* Assigned task
Select from the data all lines with the word "mailbox".

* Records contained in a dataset
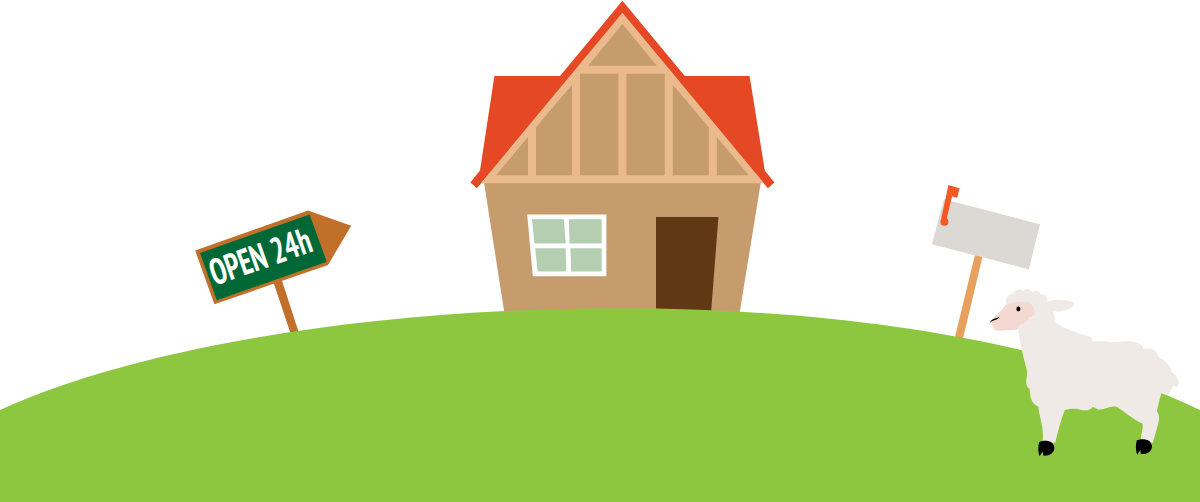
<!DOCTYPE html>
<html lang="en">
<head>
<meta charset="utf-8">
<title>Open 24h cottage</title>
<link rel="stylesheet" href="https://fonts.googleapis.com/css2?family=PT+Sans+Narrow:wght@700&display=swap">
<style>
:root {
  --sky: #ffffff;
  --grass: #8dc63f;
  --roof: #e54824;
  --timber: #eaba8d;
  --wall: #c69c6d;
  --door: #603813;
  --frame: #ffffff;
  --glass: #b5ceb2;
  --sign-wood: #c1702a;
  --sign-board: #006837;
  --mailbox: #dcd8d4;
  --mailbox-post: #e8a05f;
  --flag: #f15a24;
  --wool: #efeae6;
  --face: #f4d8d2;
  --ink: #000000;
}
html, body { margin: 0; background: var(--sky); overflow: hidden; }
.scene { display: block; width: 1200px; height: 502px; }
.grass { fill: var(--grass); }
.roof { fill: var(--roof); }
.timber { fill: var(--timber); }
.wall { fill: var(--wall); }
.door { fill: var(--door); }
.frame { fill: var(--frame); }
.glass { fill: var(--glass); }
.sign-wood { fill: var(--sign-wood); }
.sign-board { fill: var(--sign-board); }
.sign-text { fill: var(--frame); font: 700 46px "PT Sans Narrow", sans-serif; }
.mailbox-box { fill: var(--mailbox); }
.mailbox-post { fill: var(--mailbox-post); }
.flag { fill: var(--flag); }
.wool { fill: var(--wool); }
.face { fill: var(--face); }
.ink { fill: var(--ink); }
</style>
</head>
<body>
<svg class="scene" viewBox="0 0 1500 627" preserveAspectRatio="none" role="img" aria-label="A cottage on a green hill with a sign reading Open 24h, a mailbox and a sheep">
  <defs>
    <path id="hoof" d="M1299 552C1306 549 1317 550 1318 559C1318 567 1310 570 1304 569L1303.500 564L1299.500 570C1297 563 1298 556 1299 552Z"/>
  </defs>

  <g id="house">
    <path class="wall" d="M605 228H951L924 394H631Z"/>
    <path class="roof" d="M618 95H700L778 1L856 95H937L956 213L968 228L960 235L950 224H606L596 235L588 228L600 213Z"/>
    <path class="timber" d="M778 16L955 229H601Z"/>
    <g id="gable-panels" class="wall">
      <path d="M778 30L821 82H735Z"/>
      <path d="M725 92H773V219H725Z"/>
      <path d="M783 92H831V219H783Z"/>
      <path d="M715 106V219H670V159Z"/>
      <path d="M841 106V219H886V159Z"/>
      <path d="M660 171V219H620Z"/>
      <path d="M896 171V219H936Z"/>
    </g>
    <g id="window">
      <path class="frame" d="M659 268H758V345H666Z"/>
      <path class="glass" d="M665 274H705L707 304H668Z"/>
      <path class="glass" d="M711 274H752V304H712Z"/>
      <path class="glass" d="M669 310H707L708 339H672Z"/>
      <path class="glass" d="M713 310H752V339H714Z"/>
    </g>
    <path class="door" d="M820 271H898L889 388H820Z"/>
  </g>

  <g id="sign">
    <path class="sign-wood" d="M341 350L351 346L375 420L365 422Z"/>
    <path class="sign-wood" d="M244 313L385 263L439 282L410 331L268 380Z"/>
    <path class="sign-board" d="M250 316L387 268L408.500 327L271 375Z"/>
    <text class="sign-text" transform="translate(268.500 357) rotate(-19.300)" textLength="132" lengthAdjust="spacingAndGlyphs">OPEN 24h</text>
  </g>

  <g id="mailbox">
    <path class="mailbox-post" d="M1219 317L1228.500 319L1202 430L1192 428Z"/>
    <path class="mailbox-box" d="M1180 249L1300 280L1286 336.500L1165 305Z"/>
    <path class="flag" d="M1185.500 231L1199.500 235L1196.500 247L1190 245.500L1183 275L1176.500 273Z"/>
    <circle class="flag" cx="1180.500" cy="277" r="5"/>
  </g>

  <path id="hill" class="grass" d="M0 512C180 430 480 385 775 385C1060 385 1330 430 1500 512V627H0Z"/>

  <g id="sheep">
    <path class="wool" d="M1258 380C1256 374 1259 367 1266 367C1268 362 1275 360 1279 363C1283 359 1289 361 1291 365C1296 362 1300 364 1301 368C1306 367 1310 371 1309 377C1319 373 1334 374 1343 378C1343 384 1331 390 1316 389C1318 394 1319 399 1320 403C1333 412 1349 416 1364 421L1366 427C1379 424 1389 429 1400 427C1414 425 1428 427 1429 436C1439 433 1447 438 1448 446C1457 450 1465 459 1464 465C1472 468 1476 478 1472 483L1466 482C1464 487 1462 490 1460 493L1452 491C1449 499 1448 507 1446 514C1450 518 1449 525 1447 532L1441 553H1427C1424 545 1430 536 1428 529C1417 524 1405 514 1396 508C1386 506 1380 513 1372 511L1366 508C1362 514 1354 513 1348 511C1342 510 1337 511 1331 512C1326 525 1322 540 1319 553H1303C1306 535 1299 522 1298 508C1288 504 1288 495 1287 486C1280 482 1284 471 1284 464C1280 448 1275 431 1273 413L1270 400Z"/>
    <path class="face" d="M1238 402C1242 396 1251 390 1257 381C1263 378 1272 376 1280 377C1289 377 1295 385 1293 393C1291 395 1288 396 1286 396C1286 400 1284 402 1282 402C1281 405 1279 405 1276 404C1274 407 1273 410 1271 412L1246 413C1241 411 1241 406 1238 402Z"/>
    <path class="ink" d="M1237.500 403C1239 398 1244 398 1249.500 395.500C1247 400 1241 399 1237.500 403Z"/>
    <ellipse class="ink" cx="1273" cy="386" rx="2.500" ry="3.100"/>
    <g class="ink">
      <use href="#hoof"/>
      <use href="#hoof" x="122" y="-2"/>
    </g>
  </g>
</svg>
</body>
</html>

* Answer space
  --mailbox: #dcd8d4;
  --mailbox-post: #e8a05f;
.mailbox-box { fill: var(--mailbox); }
.mailbox-post { fill: var(--mailbox-post); }
<svg class="scene" viewBox="0 0 1500 627" preserveAspectRatio="none" role="img" aria-label="A cottage on a green hill with a sign reading Open 24h, a mailbox and a sheep">
  <g id="mailbox">
    <path class="mailbox-post" d="M1219 317L1228.500 319L1202 430L1192 428Z"/>
    <path class="mailbox-box" d="M1180 249L1300 280L1286 336.500L1165 305Z"/>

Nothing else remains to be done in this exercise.